▶ _Task to complete_
Filter the entries, keeping every line with the word "return".

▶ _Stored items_
· · · ·

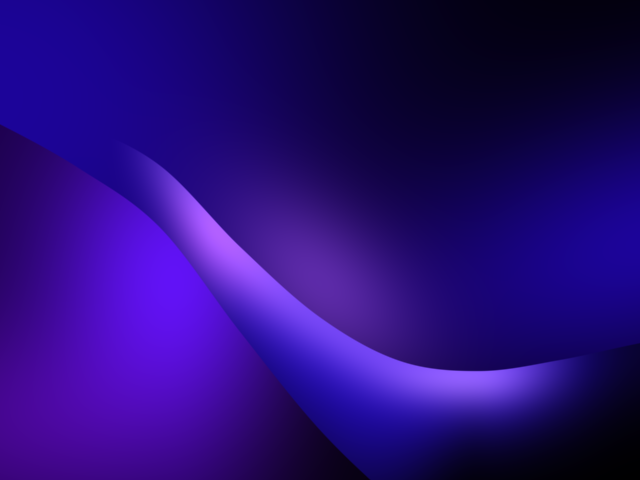
Reproduce this background procedurally as a Shadertoy shader.

```glsl
// Two overlapping silky waves, violet and blue, lit against a dark indigo backdrop.

#define KNOT_SPACING (1.0 / 6.0)  // horizontal distance between curve knots
#define RIM_WIDTH 0.075           // thickness of the light along the ribbon crest
#define CREST_TILT -0.78          // slope angle of the glows that follow the crest
#define HAZE_STRENGTH 1.0         // brightness of the mist above the ribbon
#define NIGHT vec3(0.005, 0.0, 0.03)
#define BACK_BLUE vec3(0.105, 0.015, 0.57)
#define RIBBON_BLUE vec3(0.14, 0.04, 0.78)
#define RIM_LILAC vec3(0.31, 0.23, 0.18)
#define WAVE_SHADE vec3(0.10, 0.0, 0.27)
#define WAVE_VIOLET vec3(0.27, 0.07, 0.68)

// Knot heights; the first knot sits one spacing left of the canvas.
const float RIBBON[11] = float[11](0.83, 0.79, 0.74, 0.655, 0.486, 0.339,
                                   0.248, 0.227, 0.25, 0.285, 0.314);
const float WAVE[11] = float[11](0.818, 0.741, 0.648, 0.526, 0.309, 0.104,
                                 -0.056, -0.2, -0.35, -0.5, -0.65);

// Catmull-Rom curve through evenly spaced heights.
float curveHeight(float knots[11], float x) {
    float t = clamp(x / KNOT_SPACING + 1.0, 1.0, 9.0);
    int i = min(int(t), 8);
    float f = t - float(i);
    float a = knots[i - 1], b = knots[i], c = knots[i + 1], d = knots[i + 2];
    return b + 0.5 * f * (c - a + f * (2.0 * a - 5.0 * b + 4.0 * c - d
             + f * (3.0 * (b - c) + d - a)));
}

// Approximate distance to a curve, positive below it.
float depthBelow(float knots[11], vec2 p) {
    const float e = 0.004;
    float slope = (curveHeight(knots, p.x + e) - curveHeight(knots, p.x - e)) / (2.0 * e);
    return (curveHeight(knots, p.x) - p.y) * inversesqrt(1.0 + slope * slope);
}

// Soft elliptical light, rotated by an angle; higher power gives a flatter core.
float glow(vec2 p, vec2 center, vec2 radii, float angle, float power) {
    vec2 q = p - center;
    float c = cos(angle), s = sin(angle);
    q = vec2(c * q.x + s * q.y, c * q.y - s * q.x) / radii;
    return exp(-pow(length(q) + 1e-4, power));
}

vec3 backdrop(vec2 p) {
    vec3 color = NIGHT;
    color += BACK_BLUE * glow(p, vec2(-0.05, 0.80), vec2(0.73, 0.68), 0.0, 2.5);
    color += BACK_BLUE * glow(p, vec2(1.36, 0.50), vec2(0.58, 0.28), 0.3, 2.0);
    // Mist rising off the crest
    vec3 haze = vec3(0.26, 0.16, 0.30) * glow(p, vec2(0.665, 0.41), vec2(0.24, 0.14), CREST_TILT, 2.0);
    haze += vec3(0.05, 0.0, 0.07) * glow(p, vec2(0.67, 0.42), vec2(0.40, 0.23), CREST_TILT, 2.0);
    return color + HAZE_STRENGTH * haze;
}

vec3 ribbon(vec2 p, float depth) {
    // Blue body thins out and darkens to the right
    float drop = max(curveHeight(RIBBON, p.x) - p.y, 0.0);
    float width = mix(0.32, 0.14, smoothstep(0.7, 1.0, p.x));
    float body = exp(-drop * drop / (width * width));
    body *= 1.0 - 0.75 * smoothstep(1.02, 1.35, p.x);
    // Lilac rim with two brighter spots
    float rim = exp(-depth * depth / (RIM_WIDTH * RIM_WIDTH));
    rim *= 1.0 - smoothstep(1.0, 1.25, p.x);
    vec3 color = RIBBON_BLUE * body + RIM_LILAC * rim;
    color += vec3(0.27, 0.12, 0.10) * glow(p, vec2(0.44, 0.50), vec2(0.17, 0.09), CREST_TILT, 2.0);
    color += vec3(0.13, 0.11, 0.05) * glow(p, vec2(0.96, 0.205), vec2(0.14, 0.05), 0.0, 2.0);
    return color;
}

vec3 frontWave(vec2 p) {
    vec3 color = WAVE_SHADE * (1.0 - 0.8 * smoothstep(0.35, 0.75, p.x));
    color += WAVE_VIOLET * glow(p, vec2(0.37, 0.44), vec2(0.27, 0.33), 0.0, 2.0);
    color += vec3(0.16, 0.02, 0.26) * glow(p, vec2(0.05, 0.12), vec2(0.38, 0.22), 0.0, 2.0);
    return color;
}

void mainImage(out vec4 fragColor, in vec2 fragCoord) {
    vec2 p = fragCoord / iResolution.y;
    float soft = 1.0 / iResolution.y;

    vec3 color = backdrop(p);

    // Ribbon fades in from the left
    float ribbonDepth = depthBelow(RIBBON, p);
    float ribbonMask = smoothstep(-soft, soft, ribbonDepth) * smoothstep(0.22, 0.45, p.x);
    color = mix(color, ribbon(p, ribbonDepth), ribbonMask);

    // Front wave covers the lower left
    color = mix(color, frontWave(p), smoothstep(-soft, soft, depthBelow(WAVE, p)));

    fragColor = vec4(clamp(color, 0.0, 1.0), 1.0);
}
```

· · · ·

▶ _Result for this exercise_
    return b + 0.5 * f * (c - a + f * (2.0 * a - 5.0 * b + 4.0 * c - d
    return (curveHeight(knots, p.x) - p.y) * inversesqrt(1.0 + slope * slope);
    return exp(-pow(length(q) + 1e-4, power));
    return color + HAZE_STRENGTH * haze;
    return color;
    return color;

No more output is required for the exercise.